What’s interesting, as Collins further explains from his discussion, is that the great companies followed this line of pragmatism (the combination of hope and faith that you will prevail while simultaneously confronting the facts, the reality in a “brutally” honest way). We could all use a dose of this pragmatism as we face budget challenges, staff reductions and re-organizations and in many instances re-analyzing where our industries should go and what they should become in the future. It doesn’t matter if you’re a non-profit, a worldwide service or product provider or elected leader entrusted with defining a path through the quagmire of challenges.
Next time you find yourself confronting a choice, remember the Stockdale Paradox. It’s a great concept to guide right thinking and right action. Especially if you expect to go from good to great. And to lead others there as well.
Posted February 24th, 2010 by Steve Alexander
The Steve Alexander Group celebrates its 10 year anniversary with the launch of its new Web site at alexanderpa.com. We welcome you to take a test drive to see what you think. If you like the experience, let us know. Your feedback about what works and what could be done better is part of our commitment to improvement. After all, the site is about you, our clients, colleagues and supporters, and the chance we’ve had to serve on behalf of the good work these many individuals and organizations do for their clients, customers and constituents.
And, of course, if our service lines, strategic partners and client testimonials inspire you to contact us, we’d love to have the opportunity to see if we can help you meet your challenges, contribute to your success and collaborate with you as you grow in the coming year.
We’ll also be offering tips, tidbits, advice and insights to challenge your thinking, and stretch yourself, your employees and your organization through our blog. We invite you to opt-in so you can keep abreast of the latest information, articles, resources and other opportunities that can benefit you.
So, thanks for taking the time to experience our new home.

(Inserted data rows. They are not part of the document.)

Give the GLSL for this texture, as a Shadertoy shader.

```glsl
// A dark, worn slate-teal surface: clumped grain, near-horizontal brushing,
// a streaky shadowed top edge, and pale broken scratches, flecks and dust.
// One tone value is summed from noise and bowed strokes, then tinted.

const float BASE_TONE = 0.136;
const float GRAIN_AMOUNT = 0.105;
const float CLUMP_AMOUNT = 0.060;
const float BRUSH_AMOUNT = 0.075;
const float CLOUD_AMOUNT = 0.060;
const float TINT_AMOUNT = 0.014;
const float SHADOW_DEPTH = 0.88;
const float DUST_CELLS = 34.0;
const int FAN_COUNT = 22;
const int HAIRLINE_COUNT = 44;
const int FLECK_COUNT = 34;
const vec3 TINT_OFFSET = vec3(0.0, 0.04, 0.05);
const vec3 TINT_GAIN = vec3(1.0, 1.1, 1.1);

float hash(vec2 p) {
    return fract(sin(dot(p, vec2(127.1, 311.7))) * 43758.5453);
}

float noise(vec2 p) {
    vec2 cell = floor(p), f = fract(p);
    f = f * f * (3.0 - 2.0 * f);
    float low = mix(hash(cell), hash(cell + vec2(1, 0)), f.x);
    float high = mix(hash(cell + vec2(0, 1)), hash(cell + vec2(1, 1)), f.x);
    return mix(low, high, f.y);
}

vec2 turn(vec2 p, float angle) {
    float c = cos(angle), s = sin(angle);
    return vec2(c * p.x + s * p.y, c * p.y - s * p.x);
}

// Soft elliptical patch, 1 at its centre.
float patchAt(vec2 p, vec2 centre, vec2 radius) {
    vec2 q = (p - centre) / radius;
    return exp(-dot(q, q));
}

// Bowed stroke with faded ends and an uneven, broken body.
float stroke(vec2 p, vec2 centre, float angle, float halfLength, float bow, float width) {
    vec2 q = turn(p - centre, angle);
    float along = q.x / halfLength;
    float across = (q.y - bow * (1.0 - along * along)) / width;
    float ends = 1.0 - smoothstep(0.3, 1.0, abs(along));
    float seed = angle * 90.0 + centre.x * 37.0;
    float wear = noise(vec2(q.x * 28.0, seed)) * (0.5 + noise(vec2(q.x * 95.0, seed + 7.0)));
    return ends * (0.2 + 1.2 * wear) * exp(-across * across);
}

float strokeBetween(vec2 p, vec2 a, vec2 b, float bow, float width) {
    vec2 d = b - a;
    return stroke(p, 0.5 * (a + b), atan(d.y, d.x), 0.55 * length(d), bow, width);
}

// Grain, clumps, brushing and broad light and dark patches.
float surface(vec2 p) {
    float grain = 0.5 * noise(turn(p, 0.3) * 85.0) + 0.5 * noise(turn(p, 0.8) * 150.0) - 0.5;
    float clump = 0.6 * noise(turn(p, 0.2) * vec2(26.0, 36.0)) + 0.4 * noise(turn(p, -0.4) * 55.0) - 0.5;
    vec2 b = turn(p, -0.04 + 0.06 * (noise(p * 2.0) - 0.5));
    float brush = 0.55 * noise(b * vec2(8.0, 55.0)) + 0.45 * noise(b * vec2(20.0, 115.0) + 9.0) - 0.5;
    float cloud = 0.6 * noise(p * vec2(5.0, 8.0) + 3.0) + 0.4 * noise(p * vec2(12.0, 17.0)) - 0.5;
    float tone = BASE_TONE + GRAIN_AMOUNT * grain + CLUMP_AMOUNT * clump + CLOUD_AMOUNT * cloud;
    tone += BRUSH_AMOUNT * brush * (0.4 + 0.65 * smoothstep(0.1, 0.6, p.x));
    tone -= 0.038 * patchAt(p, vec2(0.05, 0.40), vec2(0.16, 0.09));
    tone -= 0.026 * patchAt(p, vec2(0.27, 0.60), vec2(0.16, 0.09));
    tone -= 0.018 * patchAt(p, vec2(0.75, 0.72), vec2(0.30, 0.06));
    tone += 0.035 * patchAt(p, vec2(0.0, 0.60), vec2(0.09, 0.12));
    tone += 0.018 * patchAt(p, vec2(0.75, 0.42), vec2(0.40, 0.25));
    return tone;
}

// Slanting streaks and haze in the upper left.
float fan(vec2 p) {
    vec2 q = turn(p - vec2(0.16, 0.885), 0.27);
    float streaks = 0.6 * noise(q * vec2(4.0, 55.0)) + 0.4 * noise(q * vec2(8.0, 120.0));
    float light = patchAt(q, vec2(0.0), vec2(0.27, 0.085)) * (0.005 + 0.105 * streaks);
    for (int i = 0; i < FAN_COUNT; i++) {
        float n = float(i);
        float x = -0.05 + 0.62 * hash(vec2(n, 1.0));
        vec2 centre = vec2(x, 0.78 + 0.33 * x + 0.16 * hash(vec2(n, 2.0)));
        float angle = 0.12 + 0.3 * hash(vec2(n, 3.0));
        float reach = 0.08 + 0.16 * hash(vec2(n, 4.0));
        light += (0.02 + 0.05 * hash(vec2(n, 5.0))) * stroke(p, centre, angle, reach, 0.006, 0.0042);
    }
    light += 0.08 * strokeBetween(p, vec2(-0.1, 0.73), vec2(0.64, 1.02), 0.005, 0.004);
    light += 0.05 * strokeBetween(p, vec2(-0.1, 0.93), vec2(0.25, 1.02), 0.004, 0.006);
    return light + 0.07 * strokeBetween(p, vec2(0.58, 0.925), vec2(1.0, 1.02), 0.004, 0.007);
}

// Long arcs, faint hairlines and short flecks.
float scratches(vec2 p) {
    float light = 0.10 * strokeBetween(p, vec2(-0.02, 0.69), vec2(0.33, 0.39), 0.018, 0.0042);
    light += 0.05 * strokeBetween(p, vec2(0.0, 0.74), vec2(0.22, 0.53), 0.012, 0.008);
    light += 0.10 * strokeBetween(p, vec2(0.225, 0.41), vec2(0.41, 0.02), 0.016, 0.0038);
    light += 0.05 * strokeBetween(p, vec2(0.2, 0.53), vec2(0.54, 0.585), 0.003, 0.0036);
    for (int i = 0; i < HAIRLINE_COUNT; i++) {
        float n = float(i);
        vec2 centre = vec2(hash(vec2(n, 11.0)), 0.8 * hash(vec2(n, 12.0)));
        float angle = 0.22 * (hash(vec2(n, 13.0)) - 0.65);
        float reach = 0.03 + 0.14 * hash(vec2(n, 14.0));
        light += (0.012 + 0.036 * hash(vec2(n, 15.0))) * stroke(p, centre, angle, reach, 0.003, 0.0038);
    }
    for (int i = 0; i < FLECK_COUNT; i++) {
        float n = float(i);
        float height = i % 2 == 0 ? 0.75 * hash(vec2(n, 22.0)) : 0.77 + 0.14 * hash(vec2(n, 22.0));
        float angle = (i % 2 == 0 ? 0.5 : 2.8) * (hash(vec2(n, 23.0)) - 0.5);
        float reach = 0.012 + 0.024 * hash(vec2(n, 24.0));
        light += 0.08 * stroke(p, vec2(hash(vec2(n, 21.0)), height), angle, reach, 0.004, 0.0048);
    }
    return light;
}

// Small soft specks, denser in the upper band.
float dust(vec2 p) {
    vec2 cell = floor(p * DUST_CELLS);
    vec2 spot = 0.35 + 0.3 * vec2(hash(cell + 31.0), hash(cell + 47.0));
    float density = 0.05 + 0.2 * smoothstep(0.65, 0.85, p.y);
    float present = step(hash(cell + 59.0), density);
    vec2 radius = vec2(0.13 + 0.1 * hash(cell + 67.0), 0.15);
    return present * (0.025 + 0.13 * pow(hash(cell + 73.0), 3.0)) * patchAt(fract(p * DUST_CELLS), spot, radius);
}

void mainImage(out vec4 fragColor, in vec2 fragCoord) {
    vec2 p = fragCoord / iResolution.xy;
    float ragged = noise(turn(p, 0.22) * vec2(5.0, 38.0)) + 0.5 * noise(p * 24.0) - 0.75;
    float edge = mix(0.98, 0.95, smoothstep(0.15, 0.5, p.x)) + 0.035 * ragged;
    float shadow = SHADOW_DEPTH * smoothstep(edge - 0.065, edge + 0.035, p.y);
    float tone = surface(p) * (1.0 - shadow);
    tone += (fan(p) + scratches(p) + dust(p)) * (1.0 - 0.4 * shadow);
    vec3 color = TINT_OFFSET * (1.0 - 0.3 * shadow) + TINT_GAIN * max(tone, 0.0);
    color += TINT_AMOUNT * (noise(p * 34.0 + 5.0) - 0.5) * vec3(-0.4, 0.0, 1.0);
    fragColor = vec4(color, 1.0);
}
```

We look forward to continuing our work, and our commitment to the best professional services in an array of areas where we can provide value and collaborate in the coming years.
Posted December 14th, 2009 by The Steve Alexander Group
When was the last time you found yourself saying, “Gosh, I just can’t wait to get to work today so I can attend all my meetings!” Many view meetings as a waste of time and effort, a drain on really productive work, with no real, tangible return. Yet, for most of us, meetings are one of the most commonly used tools in the workplace. One tip for ensuring meetings are effective and produce results is the use of an agenda. And one way to be certain there is one, is to ask in advance, “When will the agenda for the meeting be available?”
If you attend a meeting and there’s no printed agenda, you can always ask for an informal one before the meeting gets started. “Before we begin the meeting, I’d just like to ask if we can review what we’re going to cover in the time we have, what the priority issues are, and what we need to accomplish?” Setting the tone for a productive experience begins with a clear statement of the purpose of the meeting, then an agenda, even if informal, to guide the discussion. This will keep attendees focused and will allow all participants, whether the meeting convener or not, to pull everyone back on topic with the suggestion that, when off-topic discussion occurs (and it invariably does!), “Perhaps we can put than on the agenda for a next meeting, since it seems we’re not on the agenda topic we agreed to at the beginning of the meeting.”
Once there’s an agenda in place, everyone can play a role in keeping the group focused. Try it next time and let us know how it works for you.
Return to Top